►
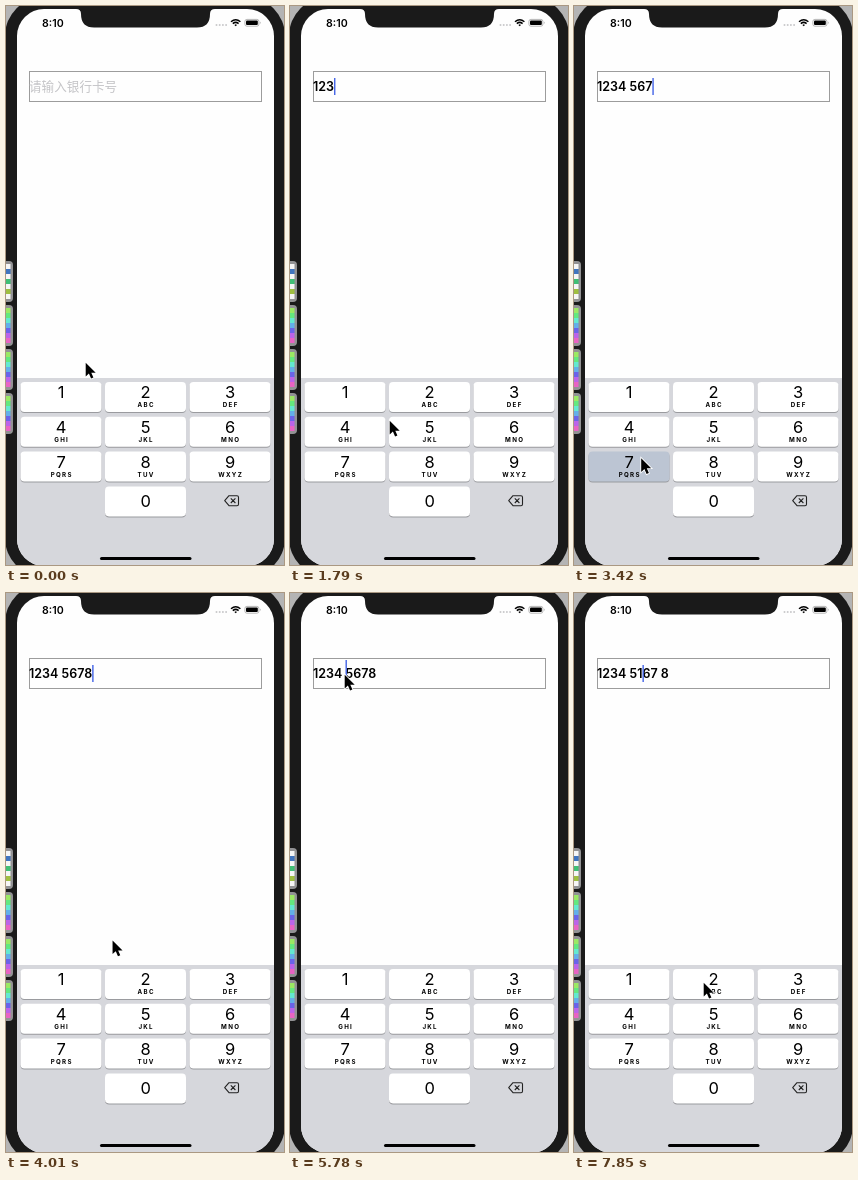
Animation, 278 px wide and 559 px high, one loop 7.99 s. Source, as an HTML page:

```html
<!DOCTYPE html>
<html lang="zh">
<head>
<meta charset="utf-8">
<style>
html, body { margin: 0; height: 100%; overflow: hidden; background: #b4b4b4; }
svg { display: block; width: 100vw; height: 100vh; font-family: Inter, "Noto Sans CJK SC", "Noto Sans CJK", sans-serif; }
.digit { font-size: 16.5px; text-anchor: middle; }
.letters { font-size: 6.2px; font-weight: 700; letter-spacing: 1.3px; text-anchor: middle; }
</style>
</head>
<body>
<svg viewBox="0 0 278 559">
  <defs><clipPath id="screen"><rect x="11" y="3" width="257" height="557" rx="27"/></clipPath></defs>
  <rect x="-1" y="-9" width="280" height="580" rx="39" fill="#1a1a1a"/>
  <g id="dock"></g>
  <g clip-path="url(#screen)">
    <rect width="278" height="559" fill="#fefefe"/>
    <rect y="372" width="278" height="187" fill="#d6d7dc"/>
    <path d="M70 2V3Q75 3 75 8Q75 21.500 88 21.500H191Q204 21.500 204 8Q204 3 209 3V2Z" fill="#1a1a1a"/>
  </g>
  <text x="36" y="20.700" font-size="10.600" font-weight="600">8:10</text>
  <path d="M210.500 19h10" stroke="#c9c9cb" stroke-width="2" stroke-linecap="round" stroke-dasharray="0 3.200"/>
  <g fill="none" stroke="#000" stroke-width="1.500">
    <path d="M225 15.700Q229.700 11.700 234.400 15.700M226.800 17.600Q229.700 15.200 232.600 17.600"/>
    <path d="M228.400 18.900L229.700 18.200L231 18.900L229.700 20.200Z" fill="#000" stroke="none"/>
  </g>
  <rect x="238.900" y="13.400" width="14" height="6.800" rx="2" fill="none" stroke="#999" stroke-width=".7"/>
  <rect x="240" y="14.500" width="11.800" height="4.600" rx="1"/>
  <path d="M254 15.500q1.300 1.300 0 2.600z" fill="#999"/>
  <rect x="23.500" y="65.500" width="232" height="30" fill="none" stroke="#9c9c9c"/>
  <text id="hint" x="23" y="85" font-size="12.600" fill="#c4c4c7">请输入银行卡号</text>
  <text id="field" x="23" y="85.200" font-size="12.500" font-weight="600" xml:space="preserve"></text>
  <rect id="caret" y="72" width="1.400" height="17" fill="#4263e6"/>
  <g id="keys"></g>
  <path d="M218.700 494.700L223 489.700H231Q232.500 489.700 232.500 491.200V498.200Q232.500 499.700 231 499.700H223ZM224.800 492.400l4.600 4.600m0-4.600l-4.600 4.600" fill="none" stroke="#222" stroke-width="1.100" stroke-linejoin="round"/>
  <rect x="94" y="551" width="91.500" height="3" rx="1.500"/>
  <path id="mouse" d="M.7.7V14.400L3.900 11.500L6.100 16.500L8.400 15.500L6.300 10.700H10.700Z" stroke="#fff" stroke-width="1.600" paint-order="stroke"/>
</svg>
<script>
const LOOP = 7990, STEP = 148.1;
const $ = id => document.getElementById(id);
function set(el, attrs) {
  for (const name in attrs) el.setAttribute(name, attrs[name]);
}
function make(parent, tag, attrs, text = '') {
  const el = document.createElementNS('http://www.w3.org/2000/svg', tag);
  set(el, attrs);
  el.textContent = text;
  return parent.appendChild(el);
}

// Striped tiles peeking out at the left edge
const rainbow = j => `hsl(${95 + j * 37} 75% 65%)`;
const sheet = j => j % 2 ? `hsl(${250 - j * 35} 50% 50%)` : '#f6f6f6';
for (let i = 0; i < 4; i++) {
  const y = 255 + i * 44;
  make($('dock'), 'rect', { x: -10, y, width: 17, height: 41, rx: 4, fill: '#929294' });
  for (let j = 0; j < 7; j++) {
    make($('dock'), 'rect', { x: 0, y: y + 3 + j * 5, width: 4.5, height: 5, fill: (i ? rainbow : sheet)(j) });
  }
}

// Number pad
const letters = ['', '', 'ABC', 'DEF', 'GHI', 'JKL', 'MNO', 'PQRS', 'TUV', 'WXYZ'];
const keys = letters.map((label, digit) => {
  const col = digit ? (digit - 1) % 3 : 1, row = digit ? Math.floor((digit - 1) / 3) : 3;
  const x = 14.5 + col * 84.5, y = 376 + row * 34.8, mid = x + 40.6;
  make($('keys'), 'rect', { x, y: y + 1, width: 81, height: 30, rx: 4, fill: '#9a9b9f' });
  const face = make($('keys'), 'rect', { x, y, width: 81, height: 30, rx: 4 });
  make($('keys'), 'text', { class: 'digit', x: mid, y: y + (digit ? 16.3 : 20.3) }, digit);
  make($('keys'), 'text', { class: 'letters', x: mid + .6, y: y + 25.3 }, label);
  return { x, y, face };
});

// The pointer visits key taps [step, digit] and free points [step, x, y]
const visits = [
  [3, 79, 356], [5, 1], [7, 2], [9, 3], [12, 99, 414], [13, 4], [15, 5], [17, 189, 415], [18, 6],
  [23, 7], [24, 8], [25, 117, 453], [32, 78, 81], [35, 83, 84], [39, 54, 81], [45, 57, 85],
  [49, 59, 412], [51, 1], [53, 129, 389]
];
const taps = visits.filter(v => v.length === 2);
const LIFT = 36, DROP = 44, SPLIT = 5;

function place([, a, b]) {
  return b === undefined ? [keys[a].x + 52, keys[a].y + 6] : [a, b];
}

function pointer(n) {
  const i = Math.max(1, visits.findIndex(v => v[0] >= n));
  const from = visits[i - 1], to = visits[i];
  const k = Math.max(0, (n - from[0]) / (to[0] - from[0]));
  const a = place(from), b = place(to);
  return a.map((v, j) => v + (b[j] - v) * k);
}

function caretShown(n) {
  const edits = [0, DROP, ...taps.map(t => t[0])].filter(s => s <= n);
  const idle = n - Math.max(...edits);
  return n > 0 && (idle < 5 || idle % 6 > 2);
}

function draw(n) {
  const [mx, my] = pointer(n);
  set($('mouse'), { transform: `translate(${mx} ${my})` });

  const typed = taps.filter(t => t[0] <= n).map(t => t[1]);
  let pos = typed.length;
  if (n >= LIFT) {
    const added = typed.splice(8);
    typed.splice(SPLIT, 0, ...added);
    pos = SPLIT + added.length;
  }
  const text = typed.join('').replace(/(\d{4})(?=\d)/g, '$1 ');
  $('field').textContent = text;
  set($('hint'), { visibility: text ? 'hidden' : 'visible' });

  const chars = pos + (pos > 4 ? 1 : 0);
  const lifted = n >= LIFT && n < DROP;
  const end = 23 + (chars ? $('field').getSubStringLength(0, chars) : .5);
  set($('caret'), {
    x: lifted ? mx + 1.5 : end, y: lifted ? my - 14 : 72,
    opacity: lifted || caretShown(n) ? 1 : 0
  });

  const down = taps.find(t => t[0] === n);
  keys.forEach((key, digit) => set(key.face, { fill: down && down[1] === digit ? '#bcc5d3' : '#fff' }));
}

const start = performance.now();
function tick() {
  draw(Math.floor((performance.now() - start) % LOOP / STEP));
  requestAnimationFrame(tick);
}
tick();
</script>
</body>
</html>
```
◄
◆ **BRIEF**:
Using the entries, state how many of their lines hold "function"; give the number and no more.

◆ **RESPONSE**:
7